──────── Dataset content

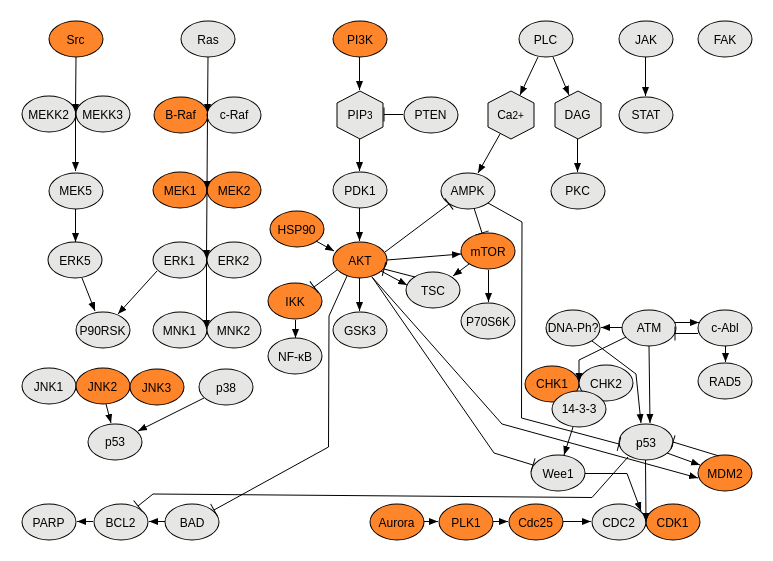
<!DOCTYPE html>
<html lang="en">
<head>
<meta charset="utf-8">
<title>Kinase signalling pathways</title>
<style>
:root { --paper: #fff; --ink: #000; --node: #e6e6e4; --target: #ff852a; }
* { box-sizing: border-box; }
html, body { margin: 0; overflow: hidden; background: var(--paper); }
.pathway {
  position: relative; width: 773px; height: 561px; overflow: hidden;
  background: var(--paper); color: var(--ink);
  font: 12px/1 "Liberation Sans", Arial, sans-serif;
}
.node {
  position: absolute; left: var(--x); top: var(--y);
  width: 55px; height: 37px; transform: translate(-50%, -50%);
  display: flex; align-items: center; justify-content: center;
  white-space: nowrap; background: var(--node);
  border: 1px solid var(--ink); border-radius: 50%;
}
.target { background: var(--target); }
.messenger { width: 48px; height: 50px; border: 0; border-radius: 0; background: none; }
.messenger svg { position: absolute; inset: 0; }
.messenger span { position: relative; }
.messenger small { font-size: 10px; }
.hexagon { fill: var(--node); stroke: var(--ink); }
.edges { position: absolute; inset: 0; fill: none; stroke: var(--ink); stroke-width: 1; }
.activates path { marker-end: url(#arrow); }
.inhibits path { marker-end: url(#tee); }
</style>
</head>
<body>
<main class="pathway">
  <div class="node target" style="--x:75.5px;--y:39px">Src</div>
  <div class="node" style="--x:208px;--y:39px">Ras</div>
  <div class="node target" style="--x:360px;--y:39px">PI3K</div>
  <div class="node" style="--x:545.5px;--y:39px">PLC</div>
  <div class="node" style="--x:646px;--y:39px">JAK</div>
  <div class="node" style="--x:725px;--y:39px">FAK</div>

  <div class="node" style="--x:48.5px;--y:114px">MEKK2</div>
  <div class="node" style="--x:102.5px;--y:114px">MEKK3</div>
  <div class="node target" style="--x:180.5px;--y:114.5px">B-Raf</div>
  <div class="node" style="--x:234px;--y:114.5px">c-Raf</div>
  <div class="node messenger" style="--x:360px;--y:114.5px"><svg width="48" height="50"><polygon class="hexagon" points="24,1 47,13 47,37 24,49 1,37 1,13"/></svg><span>PIP<small>3</small></span></div>
  <div class="node" style="--x:430.5px;--y:114.5px">PTEN</div>
  <div class="node messenger" style="--x:510.5px;--y:114.5px"><svg width="48" height="50"><polygon class="hexagon" points="24,1 47,13 47,37 24,49 1,37 1,13"/></svg><span>Ca<small>2+</small></span></div>
  <div class="node messenger" style="--x:577.5px;--y:114.5px"><svg width="48" height="50"><polygon class="hexagon" points="24,1 47,13 47,37 24,49 1,37 1,13"/></svg><span>DAG</span></div>
  <div class="node" style="--x:646px;--y:114.5px">STAT</div>

  <div class="node" style="--x:75.5px;--y:190.5px">MEK5</div>
  <div class="node target" style="--x:180px;--y:190px">MEK1</div>
  <div class="node target" style="--x:234px;--y:190px">MEK2</div>
  <div class="node" style="--x:360px;--y:190px">PDK1</div>
  <div class="node" style="--x:467.5px;--y:190.5px">AMPK</div>
  <div class="node" style="--x:577.5px;--y:190.5px">PKC</div>

  <div class="node target" style="--x:296.5px;--y:229px">HSP90</div>
  <div class="node" style="--x:75px;--y:260px">ERK5</div>
  <div class="node" style="--x:179.5px;--y:260px">ERK1</div>
  <div class="node" style="--x:233.5px;--y:260px">ERK2</div>
  <div class="node target" style="--x:360px;--y:260px">AKT</div>
  <div class="node target" style="--x:488px;--y:251px">mTOR</div>
  <div class="node" style="--x:433px;--y:290px">TSC</div>
  <div class="node target" style="--x:295px;--y:301px">IKK</div>
  <div class="node" style="--x:488px;--y:321px">P70S6K</div>

  <div class="node" style="--x:102.5px;--y:330px">P90RSK</div>
  <div class="node" style="--x:179.5px;--y:330px">MNK1</div>
  <div class="node" style="--x:233.5px;--y:330px">MNK2</div>
  <div class="node" style="--x:360px;--y:330px">GSK3</div>
  <div class="node" style="--x:295px;--y:356px">NF-κB</div>
  <div class="node" style="--x:573px;--y:327.5px">DNA-Ph?</div>
  <div class="node" style="--x:649px;--y:327.5px">ATM</div>
  <div class="node" style="--x:725px;--y:327.5px">c-Abl</div>
  <div class="node" style="--x:725px;--y:381px">RAD5</div>

  <div class="node" style="--x:48.5px;--y:386px">JNK1</div>
  <div class="node target" style="--x:102.5px;--y:386px">JNK2</div>
  <div class="node target" style="--x:156.5px;--y:387px">JNK3</div>
  <div class="node" style="--x:226px;--y:387px">p38</div>
  <div class="node" style="--x:115px;--y:441.5px">p53</div>

  <div class="node target" style="--x:552px;--y:383.5px">CHK1</div>
  <div class="node" style="--x:606px;--y:383px">CHK2</div>
  <div class="node" style="--x:579px;--y:408.5px">14-3-3</div>
  <div class="node" style="--x:646px;--y:442px">p53</div>
  <div class="node" style="--x:558px;--y:473px">Wee1</div>
  <div class="node target" style="--x:725px;--y:473px">MDM2</div>

  <div class="node" style="--x:48.5px;--y:522px">PARP</div>
  <div class="node" style="--x:120.5px;--y:522px">BCL2</div>
  <div class="node" style="--x:192px;--y:522px">BAD</div>
  <div class="node target" style="--x:396.5px;--y:522px">Aurora</div>
  <div class="node target" style="--x:466px;--y:522px">PLK1</div>
  <div class="node target" style="--x:535.5px;--y:522px">Cdc25</div>
  <div class="node" style="--x:618.5px;--y:522px">CDC2</div>
  <div class="node target" style="--x:672.5px;--y:522px">CDK1</div>

  <svg class="edges" width="773" height="561" viewBox="0 0 773 561" aria-hidden="true">
    <defs>
      <marker id="arrow" markerUnits="userSpaceOnUse" markerWidth="10" markerHeight="8" refX="9" refY="4" orient="auto"><path d="M0 0.5 9 4 0 7.5Z" fill="#000" stroke="none" style="marker:none"/></marker>
      <marker id="tee" markerUnits="userSpaceOnUse" markerWidth="4" markerHeight="16" refX="2" refY="8" orient="auto"><path d="M2 1V15" stroke="#000" style="marker:none"/></marker>
    </defs>
    <g class="activates">
      <path d="M76 57 75.5 113"/>
      <path d="M75.5 112V171"/>
      <path d="M75.5 209V242"/>
      <path d="M82 278 95 311"/>
      <path d="M208 57 207.5 113"/>
      <path d="M207.5 112 207 190"/>
      <path d="M207 189 206.5 259"/>
      <path d="M206.5 258V329"/>
      <path d="M157 271 118 314"/>
      <path d="M359.5 57V90"/>
      <path d="M359.5 139V171"/>
      <path d="M359.5 208V241"/>
      <path d="M359.5 278V311"/>
      <path d="M538 57 520 95"/>
      <path d="M553 57 569 95"/>
      <path d="M500 134 478 173"/>
      <path d="M577.5 139V172"/>
      <path d="M645.5 57V96"/>
      <path d="M387 260 461 254"/>
      <path d="M469 264 453 276"/>
      <path d="M488.5 270V302"/>
      <path d="M381 271 407 285"/>
      <path d="M316 241 334 251"/>
      <path d="M295.5 320V338"/>
      <path d="M372 277 502 424 698 478"/>
      <path d="M622 327.5H601"/>
      <path d="M675 322.5H699"/>
      <path d="M725.5 346V362"/>
      <path d="M592 341 636 374 641 423"/>
      <path d="M649 346 650 423"/>
      <path d="M626 337 579 360V382"/>
      <path d="M573 427 564 455"/>
      <path d="M667 453 700 465"/>
      <path d="M585 473.5H627L641 511"/>
      <path d="M645.5 460 646 522"/>
      <path d="M106 404 111 423"/>
      <path d="M204 398 138 431"/>
      <path d="M165 521.5H149"/>
      <path d="M93 521.5H77"/>
      <path d="M424 521.5H438"/>
      <path d="M493 521.5H508"/>
      <path d="M563 521.5H591"/>
    </g>
    <g class="inhibits">
      <path d="M403 114.5H384"/>
      <path d="M385 252 449 204"/>
      <path d="M474 208 482 233"/>
      <path d="M488 203 522 222 521.5 418 619 444"/>
      <path d="M415 277 384 269"/>
      <path d="M337 270 314 287"/>
      <path d="M347 276 329 316 328.5 447 214 510"/>
      <path d="M372 277 494 453 533 465"/>
      <path d="M628 457 592 497.5 153 494 138 506"/>
      <path d="M719 456 673 442"/>
      <path d="M698 333.5H675"/>
    </g>
  </svg>
</main>
</body>
</html>
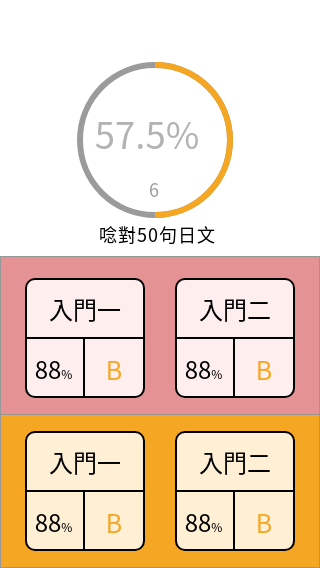
<!DOCTYPE html>
<html lang="zh-Hant">
<head>
<meta charset="utf-8">
<title>日文練習</title>
<style>
:root {
  --orange: #f5a623;
  --pink: #e49294;
  --pink-light: #ffeeee;
  --cream: #ffefd5;
  --track: #9b9b9b;
  --value: #b3b3b3;
  --edge: #979797;
  --ink: #000;
}
* { box-sizing: border-box; margin: 0; }
body {
  width: 320px; height: 568px; overflow: hidden;
  display: flex; flex-direction: column;
  background: #fff; color: var(--ink);
  font-family: "Noto Sans CJK TC", "Noto Sans CJK JP", sans-serif;
}
.summary { position: relative; height: 256px; flex: none; }
.ring { position: absolute; left: 77px; top: 62px; width: 156px; height: 156px; }
.ring circle, .ring path { fill: none; stroke-width: 6; }
.ring circle { stroke: var(--track); }
.ring path { stroke: var(--orange); }
.percent, .count, .caption { position: absolute; text-align: center; white-space: nowrap; }
.percent { left: 77px; width: 140px; top: 114px; font-size: 36.5px; line-height: 40px; font-weight: 300; color: var(--value); }
.count { left: 134px; width: 40px; top: 178px; font-size: 18px; line-height: 22px; font-weight: 300; color: var(--track); }
.caption { left: 57px; width: 200px; top: 222px; font-size: 18px; line-height: 24px; font-weight: 400; letter-spacing: 1px; text-indent: 1px; }
.level {
  flex: none; display: flex; gap: 30px;
  border: 1px solid var(--edge);
}
.beginner { height: 159px; padding: 21px 24px 0; background: var(--pink); --card: var(--pink-light); }
.advanced { height: 154px; margin-top: -1px; padding: 16px 24px 0; background: var(--orange); --card: var(--cream); }
.card {
  width: 120px; height: 120px; flex: none;
  display: grid; grid-template: 57px 59px / 56px 60px;
  border: 2px solid var(--ink); border-radius: 10px;
  background: var(--card);
}
.card h2 { grid-column: 1 / 3; font-size: 24px; line-height: 58px; font-weight: 400; text-align: center; }
.score, .grade { border-top: 2px solid var(--ink); line-height: 60px; font-size: 24px; text-align: center; white-space: nowrap; }
.score small { font-size: 12px; }
.score { padding-right: 3px; }
.grade { border-left: 2px solid var(--ink); font-size: 25px; color: var(--orange); }
</style>
</head>
<body>
<header class="summary">
  <svg class="ring" viewBox="0 0 156 156" aria-hidden="true">
    <circle cx="78" cy="78" r="75"/>
    <path d="M78 3A75 75 0 0 1 78 153"/>
  </svg>
  <p class="percent">57.5%</p>
  <p class="count">6</p>
  <p class="caption">唸對50句日文</p>
</header>
<section class="level beginner">
  <article class="card">
    <h2>入門一</h2>
    <p class="score">88<small>%</small></p>
    <p class="grade">B</p>
  </article>
  <article class="card">
    <h2>入門二</h2>
    <p class="score">88<small>%</small></p>
    <p class="grade">B</p>
  </article>
</section>
<section class="level advanced">
  <article class="card">
    <h2>入門一</h2>
    <p class="score">88<small>%</small></p>
    <p class="grade">B</p>
  </article>
  <article class="card">
    <h2>入門二</h2>
    <p class="score">88<small>%</small></p>
    <p class="grade">B</p>
  </article>
</section>
</body>
</html>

────────────────

• _Exercise objective_:
With the pictures omitted, set down each line exactly, starting at the first line of the records above and ending with the line that contains "white-space: nowrap; background: var(--node);".

• _Answer below_:
<!DOCTYPE html>
<html lang="en">
<head>
<meta charset="utf-8">
<title>Kinase signalling pathways</title>
<style>
:root { --paper: #fff; --ink: #000; --node: #e6e6e4; --target: #ff852a; }
* { box-sizing: border-box; }
html, body { margin: 0; overflow: hidden; background: var(--paper); }
.pathway {
  position: relative; width: 773px; height: 561px; overflow: hidden;
  background: var(--paper); color: var(--ink);
  font: 12px/1 "Liberation Sans", Arial, sans-serif;
}
.node {
  position: absolute; left: var(--x); top: var(--y);
  width: 55px; height: 37px; transform: translate(-50%, -50%);
  display: flex; align-items: center; justify-content: center;
  white-space: nowrap; background: var(--node);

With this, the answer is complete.